• Records provided:
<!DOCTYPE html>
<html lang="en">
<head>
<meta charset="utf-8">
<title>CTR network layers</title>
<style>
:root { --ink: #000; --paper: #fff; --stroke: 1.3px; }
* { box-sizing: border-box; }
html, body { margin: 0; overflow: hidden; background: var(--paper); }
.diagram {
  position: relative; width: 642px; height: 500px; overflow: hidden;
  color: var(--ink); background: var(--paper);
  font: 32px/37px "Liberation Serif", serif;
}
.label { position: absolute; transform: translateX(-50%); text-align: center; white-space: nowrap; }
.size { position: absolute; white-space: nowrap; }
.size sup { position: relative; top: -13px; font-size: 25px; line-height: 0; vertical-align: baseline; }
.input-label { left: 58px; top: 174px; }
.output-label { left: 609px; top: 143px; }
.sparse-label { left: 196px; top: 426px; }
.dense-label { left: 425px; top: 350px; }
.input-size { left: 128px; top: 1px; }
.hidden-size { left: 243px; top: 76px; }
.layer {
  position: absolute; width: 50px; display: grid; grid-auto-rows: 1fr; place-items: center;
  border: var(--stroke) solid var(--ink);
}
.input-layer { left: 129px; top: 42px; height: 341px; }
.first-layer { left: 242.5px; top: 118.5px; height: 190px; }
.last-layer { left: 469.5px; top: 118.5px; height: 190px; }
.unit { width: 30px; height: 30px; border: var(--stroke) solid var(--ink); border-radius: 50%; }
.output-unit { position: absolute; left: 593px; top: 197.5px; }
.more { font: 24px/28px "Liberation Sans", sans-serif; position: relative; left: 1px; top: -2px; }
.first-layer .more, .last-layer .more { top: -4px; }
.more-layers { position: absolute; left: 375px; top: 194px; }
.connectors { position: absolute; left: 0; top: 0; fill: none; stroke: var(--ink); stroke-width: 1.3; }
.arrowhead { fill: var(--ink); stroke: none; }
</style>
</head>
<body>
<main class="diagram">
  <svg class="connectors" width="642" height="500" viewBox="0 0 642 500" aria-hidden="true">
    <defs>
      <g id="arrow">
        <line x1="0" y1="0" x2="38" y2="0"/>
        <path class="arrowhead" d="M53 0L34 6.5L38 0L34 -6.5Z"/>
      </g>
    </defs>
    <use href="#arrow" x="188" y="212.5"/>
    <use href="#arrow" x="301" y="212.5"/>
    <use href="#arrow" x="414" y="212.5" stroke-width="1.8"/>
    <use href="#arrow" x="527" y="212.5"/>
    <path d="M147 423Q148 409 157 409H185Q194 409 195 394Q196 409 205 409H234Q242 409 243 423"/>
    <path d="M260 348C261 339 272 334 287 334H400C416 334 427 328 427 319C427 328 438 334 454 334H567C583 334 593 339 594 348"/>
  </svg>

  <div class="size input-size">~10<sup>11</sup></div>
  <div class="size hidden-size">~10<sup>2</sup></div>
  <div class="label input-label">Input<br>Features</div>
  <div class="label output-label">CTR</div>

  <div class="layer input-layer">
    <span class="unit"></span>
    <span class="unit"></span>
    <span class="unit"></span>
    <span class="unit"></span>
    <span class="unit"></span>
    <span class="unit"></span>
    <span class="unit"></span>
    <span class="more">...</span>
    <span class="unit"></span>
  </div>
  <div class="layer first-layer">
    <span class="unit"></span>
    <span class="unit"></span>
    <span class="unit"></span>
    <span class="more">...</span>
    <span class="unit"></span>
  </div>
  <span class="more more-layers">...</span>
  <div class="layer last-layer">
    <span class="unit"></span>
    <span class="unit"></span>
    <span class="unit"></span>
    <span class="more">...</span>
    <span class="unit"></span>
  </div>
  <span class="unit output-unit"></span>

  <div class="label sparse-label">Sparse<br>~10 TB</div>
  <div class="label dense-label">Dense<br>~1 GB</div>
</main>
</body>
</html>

• What you should do:
Return each line of the data exactly as written above.

• Written answer:
<!DOCTYPE html>
<html lang="en">
<head>
<meta charset="utf-8">
<title>CTR network layers</title>
<style>
:root { --ink: #000; --paper: #fff; --stroke: 1.3px; }
* { box-sizing: border-box; }
html, body { margin: 0; overflow: hidden; background: var(--paper); }
.diagram {
  position: relative; width: 642px; height: 500px; overflow: hidden;
  color: var(--ink); background: var(--paper);
  font: 32px/37px "Liberation Serif", serif;
}
.label { position: absolute; transform: translateX(-50%); text-align: center; white-space: nowrap; }
.size { position: absolute; white-space: nowrap; }
.size sup { position: relative; top: -13px; font-size: 25px; line-height: 0; vertical-align: baseline; }
.input-label { left: 58px; top: 174px; }
.output-label { left: 609px; top: 143px; }
.sparse-label { left: 196px; top: 426px; }
.dense-label { left: 425px; top: 350px; }
.input-size { left: 128px; top: 1px; }
.hidden-size { left: 243px; top: 76px; }
.layer {
  position: absolute; width: 50px; display: grid; grid-auto-rows: 1fr; place-items: center;
  border: var(--stroke) solid var(--ink);
}
.input-layer { left: 129px; top: 42px; height: 341px; }
.first-layer { left: 242.5px; top: 118.5px; height: 190px; }
.last-layer { left: 469.5px; top: 118.5px; height: 190px; }
.unit { width: 30px; height: 30px; border: var(--stroke) solid var(--ink); border-radius: 50%; }
.output-unit { position: absolute; left: 593px; top: 197.5px; }
.more { font: 24px/28px "Liberation Sans", sans-serif; position: relative; left: 1px; top: -2px; }
.first-layer .more, .last-layer .more { top: -4px; }
.more-layers { position: absolute; left: 375px; top: 194px; }
.connectors { position: absolute; left: 0; top: 0; fill: none; stroke: var(--ink); stroke-width: 1.3; }
.arrowhead { fill: var(--ink); stroke: none; }
</style>
</head>
<body>
<main class="diagram">
  <svg class="connectors" width="642" height="500" viewBox="0 0 642 500" aria-hidden="true">
    <defs>
      <g id="arrow">
        <line x1="0" y1="0" x2="38" y2="0"/>
        <path class="arrowhead" d="M53 0L34 6.5L38 0L34 -6.5Z"/>
      </g>
    </defs>
    <use href="#arrow" x="188" y="212.5"/>
    <use href="#arrow" x="301" y="212.5"/>
    <use href="#arrow" x="414" y="212.5" stroke-width="1.8"/>
    <use href="#arrow" x="527" y="212.5"/>
    <path d="M147 423Q148 409 157 409H185Q194 409 195 394Q196 409 205 409H234Q242 409 243 423"/>
    <path d="M260 348C261 339 272 334 287 334H400C416 334 427 328 427 319C427 328 438 334 454 334H567C583 334 593 339 594 348"/>
  </svg>

  <div class="size input-size">~10<sup>11</sup></div>
  <div class="size hidden-size">~10<sup>2</sup></div>
  <div class="label input-label">Input<br>Features</div>
  <div class="label output-label">CTR</div>

  <div class="layer input-layer">
    <span class="unit"></span>
    <span class="unit"></span>
    <span class="unit"></span>
    <span class="unit"></span>
    <span class="unit"></span>
    <span class="unit"></span>
    <span class="unit"></span>
    <span class="more">...</span>
    <span class="unit"></span>
  </div>
  <div class="layer first-layer">
    <span class="unit"></span>
    <span class="unit"></span>
    <span class="unit"></span>
    <span class="more">...</span>
    <span class="unit"></span>
  </div>
  <span class="more more-layers">...</span>
  <div class="layer last-layer">
    <span class="unit"></span>
    <span class="unit"></span>
    <span class="unit"></span>
    <span class="more">...</span>
    <span class="unit"></span>
  </div>
  <span class="unit output-unit"></span>

  <div class="label sparse-label">Sparse<br>~10 TB</div>
  <div class="label dense-label">Dense<br>~1 GB</div>
</main>
</body>
</html>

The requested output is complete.